■ **WHAT IS BEING ASKED**: Reproduce precisely the lines of the listing below, starting with the line that contains "34L241 50 239" and stopping after the line that contains "125 104 134L104"; include nothing else.

■ **STORED DATA**:
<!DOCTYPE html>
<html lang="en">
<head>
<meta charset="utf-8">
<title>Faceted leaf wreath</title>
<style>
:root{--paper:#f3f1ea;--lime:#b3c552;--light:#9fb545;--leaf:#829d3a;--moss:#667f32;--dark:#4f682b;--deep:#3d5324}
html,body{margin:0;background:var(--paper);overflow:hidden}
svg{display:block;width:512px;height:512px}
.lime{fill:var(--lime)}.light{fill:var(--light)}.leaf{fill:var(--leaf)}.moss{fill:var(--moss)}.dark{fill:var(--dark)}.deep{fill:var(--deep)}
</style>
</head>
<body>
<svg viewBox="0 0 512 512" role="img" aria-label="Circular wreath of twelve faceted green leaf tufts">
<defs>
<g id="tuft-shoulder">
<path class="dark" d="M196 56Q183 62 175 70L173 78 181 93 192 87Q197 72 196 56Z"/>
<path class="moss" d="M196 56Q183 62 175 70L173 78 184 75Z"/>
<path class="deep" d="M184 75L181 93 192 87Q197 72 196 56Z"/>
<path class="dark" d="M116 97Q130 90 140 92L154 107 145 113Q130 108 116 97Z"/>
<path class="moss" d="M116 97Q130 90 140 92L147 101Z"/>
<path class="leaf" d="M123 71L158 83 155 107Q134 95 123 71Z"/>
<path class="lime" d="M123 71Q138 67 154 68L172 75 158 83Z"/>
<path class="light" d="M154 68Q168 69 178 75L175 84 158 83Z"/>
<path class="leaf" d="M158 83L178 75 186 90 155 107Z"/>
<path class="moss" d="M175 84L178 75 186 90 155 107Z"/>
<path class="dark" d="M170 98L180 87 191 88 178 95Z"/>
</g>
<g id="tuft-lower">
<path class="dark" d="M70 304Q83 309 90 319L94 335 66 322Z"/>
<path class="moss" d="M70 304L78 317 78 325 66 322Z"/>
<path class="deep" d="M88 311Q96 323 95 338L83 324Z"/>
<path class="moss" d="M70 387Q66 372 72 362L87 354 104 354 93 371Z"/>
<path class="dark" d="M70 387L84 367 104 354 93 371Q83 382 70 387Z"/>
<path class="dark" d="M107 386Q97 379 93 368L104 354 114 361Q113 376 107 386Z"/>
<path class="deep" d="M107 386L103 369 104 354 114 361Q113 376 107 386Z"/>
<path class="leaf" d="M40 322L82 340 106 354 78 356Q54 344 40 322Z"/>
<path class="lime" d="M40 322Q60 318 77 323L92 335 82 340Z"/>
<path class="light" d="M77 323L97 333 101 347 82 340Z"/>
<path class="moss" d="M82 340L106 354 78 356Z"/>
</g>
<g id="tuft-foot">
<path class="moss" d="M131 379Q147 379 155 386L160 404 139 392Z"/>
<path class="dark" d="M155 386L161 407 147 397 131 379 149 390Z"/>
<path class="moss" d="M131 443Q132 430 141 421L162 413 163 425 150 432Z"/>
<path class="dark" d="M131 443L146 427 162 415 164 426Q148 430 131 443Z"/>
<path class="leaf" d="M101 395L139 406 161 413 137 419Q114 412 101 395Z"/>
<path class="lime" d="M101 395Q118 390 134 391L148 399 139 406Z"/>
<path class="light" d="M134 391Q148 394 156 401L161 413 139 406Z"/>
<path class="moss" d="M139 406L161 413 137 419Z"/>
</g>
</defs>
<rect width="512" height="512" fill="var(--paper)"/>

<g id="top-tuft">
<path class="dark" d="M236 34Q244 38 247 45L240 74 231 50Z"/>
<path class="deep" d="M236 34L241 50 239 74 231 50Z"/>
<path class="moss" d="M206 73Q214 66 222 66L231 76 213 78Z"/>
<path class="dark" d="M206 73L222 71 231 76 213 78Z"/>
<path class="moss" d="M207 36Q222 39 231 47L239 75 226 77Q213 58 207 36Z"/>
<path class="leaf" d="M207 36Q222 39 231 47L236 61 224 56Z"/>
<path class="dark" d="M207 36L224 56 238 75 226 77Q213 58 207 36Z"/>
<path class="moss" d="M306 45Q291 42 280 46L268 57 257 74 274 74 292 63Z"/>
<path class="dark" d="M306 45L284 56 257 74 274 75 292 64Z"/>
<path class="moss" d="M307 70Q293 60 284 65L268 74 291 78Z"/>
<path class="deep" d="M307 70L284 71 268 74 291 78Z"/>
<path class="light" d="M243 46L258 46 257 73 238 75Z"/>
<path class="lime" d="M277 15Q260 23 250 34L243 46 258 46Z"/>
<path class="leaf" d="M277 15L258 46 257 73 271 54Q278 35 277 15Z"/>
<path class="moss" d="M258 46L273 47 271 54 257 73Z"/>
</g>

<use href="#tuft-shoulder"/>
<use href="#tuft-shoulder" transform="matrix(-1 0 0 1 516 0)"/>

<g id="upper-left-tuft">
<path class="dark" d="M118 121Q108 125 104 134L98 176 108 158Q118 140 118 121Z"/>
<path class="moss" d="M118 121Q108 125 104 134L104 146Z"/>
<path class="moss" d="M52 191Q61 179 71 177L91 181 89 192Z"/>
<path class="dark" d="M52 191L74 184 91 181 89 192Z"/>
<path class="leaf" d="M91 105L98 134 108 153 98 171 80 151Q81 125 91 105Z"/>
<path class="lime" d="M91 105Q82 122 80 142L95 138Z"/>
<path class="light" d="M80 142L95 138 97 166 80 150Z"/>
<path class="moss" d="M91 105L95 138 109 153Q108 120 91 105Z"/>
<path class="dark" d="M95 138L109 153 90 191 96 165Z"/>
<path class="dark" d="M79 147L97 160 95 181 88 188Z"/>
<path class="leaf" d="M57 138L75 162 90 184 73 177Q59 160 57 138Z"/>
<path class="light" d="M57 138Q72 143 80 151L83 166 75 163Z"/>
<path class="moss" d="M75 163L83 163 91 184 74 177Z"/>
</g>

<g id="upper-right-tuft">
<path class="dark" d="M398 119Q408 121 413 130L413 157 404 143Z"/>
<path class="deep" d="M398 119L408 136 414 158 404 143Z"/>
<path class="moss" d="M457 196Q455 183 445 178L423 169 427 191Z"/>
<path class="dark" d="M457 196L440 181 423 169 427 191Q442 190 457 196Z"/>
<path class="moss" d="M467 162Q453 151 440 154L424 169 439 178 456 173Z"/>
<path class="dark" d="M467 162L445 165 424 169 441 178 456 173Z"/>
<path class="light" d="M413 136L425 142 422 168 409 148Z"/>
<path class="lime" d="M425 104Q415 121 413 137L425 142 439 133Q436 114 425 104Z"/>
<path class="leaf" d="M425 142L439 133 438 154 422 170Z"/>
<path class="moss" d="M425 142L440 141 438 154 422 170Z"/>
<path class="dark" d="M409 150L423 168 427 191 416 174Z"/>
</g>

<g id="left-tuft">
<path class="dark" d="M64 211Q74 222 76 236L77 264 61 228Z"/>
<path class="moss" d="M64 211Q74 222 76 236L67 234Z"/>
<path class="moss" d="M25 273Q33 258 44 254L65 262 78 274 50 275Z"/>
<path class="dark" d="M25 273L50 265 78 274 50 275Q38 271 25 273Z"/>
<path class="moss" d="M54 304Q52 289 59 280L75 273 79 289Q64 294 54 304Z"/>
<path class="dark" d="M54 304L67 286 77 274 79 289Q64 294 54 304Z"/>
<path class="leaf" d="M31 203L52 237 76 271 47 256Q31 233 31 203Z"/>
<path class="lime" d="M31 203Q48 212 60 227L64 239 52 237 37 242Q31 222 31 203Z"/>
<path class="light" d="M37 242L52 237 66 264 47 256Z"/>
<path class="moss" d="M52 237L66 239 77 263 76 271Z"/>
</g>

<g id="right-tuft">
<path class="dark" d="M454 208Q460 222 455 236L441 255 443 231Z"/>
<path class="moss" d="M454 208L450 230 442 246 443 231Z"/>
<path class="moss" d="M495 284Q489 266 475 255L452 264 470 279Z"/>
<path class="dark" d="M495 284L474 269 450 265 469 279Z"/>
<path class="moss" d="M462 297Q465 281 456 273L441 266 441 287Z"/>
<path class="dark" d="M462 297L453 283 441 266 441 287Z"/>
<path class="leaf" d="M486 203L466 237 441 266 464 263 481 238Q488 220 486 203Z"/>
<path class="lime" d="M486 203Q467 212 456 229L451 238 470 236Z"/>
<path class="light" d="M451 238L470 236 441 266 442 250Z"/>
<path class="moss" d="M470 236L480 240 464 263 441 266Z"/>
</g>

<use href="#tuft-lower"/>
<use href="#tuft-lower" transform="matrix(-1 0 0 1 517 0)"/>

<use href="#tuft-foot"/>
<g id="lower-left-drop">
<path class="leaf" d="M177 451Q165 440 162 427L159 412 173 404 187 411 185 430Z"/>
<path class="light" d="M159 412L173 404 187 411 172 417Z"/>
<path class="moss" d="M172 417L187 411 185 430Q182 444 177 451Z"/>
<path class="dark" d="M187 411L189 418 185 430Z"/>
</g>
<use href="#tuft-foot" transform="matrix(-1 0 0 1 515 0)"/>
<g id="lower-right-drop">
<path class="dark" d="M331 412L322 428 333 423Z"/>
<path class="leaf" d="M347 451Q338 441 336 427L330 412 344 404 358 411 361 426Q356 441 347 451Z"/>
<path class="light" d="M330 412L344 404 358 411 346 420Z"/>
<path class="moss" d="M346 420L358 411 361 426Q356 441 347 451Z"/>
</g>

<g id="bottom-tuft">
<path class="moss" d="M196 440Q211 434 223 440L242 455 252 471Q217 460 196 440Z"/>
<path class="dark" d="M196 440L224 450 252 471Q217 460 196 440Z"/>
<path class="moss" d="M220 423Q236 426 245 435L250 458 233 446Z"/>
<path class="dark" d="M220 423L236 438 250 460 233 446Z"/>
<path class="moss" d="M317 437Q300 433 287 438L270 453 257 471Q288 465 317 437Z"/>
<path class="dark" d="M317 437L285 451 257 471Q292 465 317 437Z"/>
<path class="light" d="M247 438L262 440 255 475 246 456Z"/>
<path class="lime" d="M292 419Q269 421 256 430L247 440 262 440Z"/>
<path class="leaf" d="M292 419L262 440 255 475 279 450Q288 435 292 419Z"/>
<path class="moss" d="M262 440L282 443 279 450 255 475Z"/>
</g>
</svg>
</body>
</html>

■ **RESPONSE TO THIS EXERCISE**:
<path class="deep" d="M236 34L241 50 239 74 231 50Z"/>
<path class="moss" d="M206 73Q214 66 222 66L231 76 213 78Z"/>
<path class="dark" d="M206 73L222 71 231 76 213 78Z"/>
<path class="moss" d="M207 36Q222 39 231 47L239 75 226 77Q213 58 207 36Z"/>
<path class="leaf" d="M207 36Q222 39 231 47L236 61 224 56Z"/>
<path class="dark" d="M207 36L224 56 238 75 226 77Q213 58 207 36Z"/>
<path class="moss" d="M306 45Q291 42 280 46L268 57 257 74 274 74 292 63Z"/>
<path class="dark" d="M306 45L284 56 257 74 274 75 292 64Z"/>
<path class="moss" d="M307 70Q293 60 284 65L268 74 291 78Z"/>
<path class="deep" d="M307 70L284 71 268 74 291 78Z"/>
<path class="light" d="M243 46L258 46 257 73 238 75Z"/>
<path class="lime" d="M277 15Q260 23 250 34L243 46 258 46Z"/>
<path class="leaf" d="M277 15L258 46 257 73 271 54Q278 35 277 15Z"/>
<path class="moss" d="M258 46L273 47 271 54 257 73Z"/>
</g>

<use href="#tuft-shoulder"/>
<use href="#tuft-shoulder" transform="matrix(-1 0 0 1 516 0)"/>

<g id="upper-left-tuft">
<path class="dark" d="M118 121Q108 125 104 134L98 176 108 158Q118 140 118 121Z"/>
<path class="moss" d="M118 121Q108 125 104 134L104 146Z"/>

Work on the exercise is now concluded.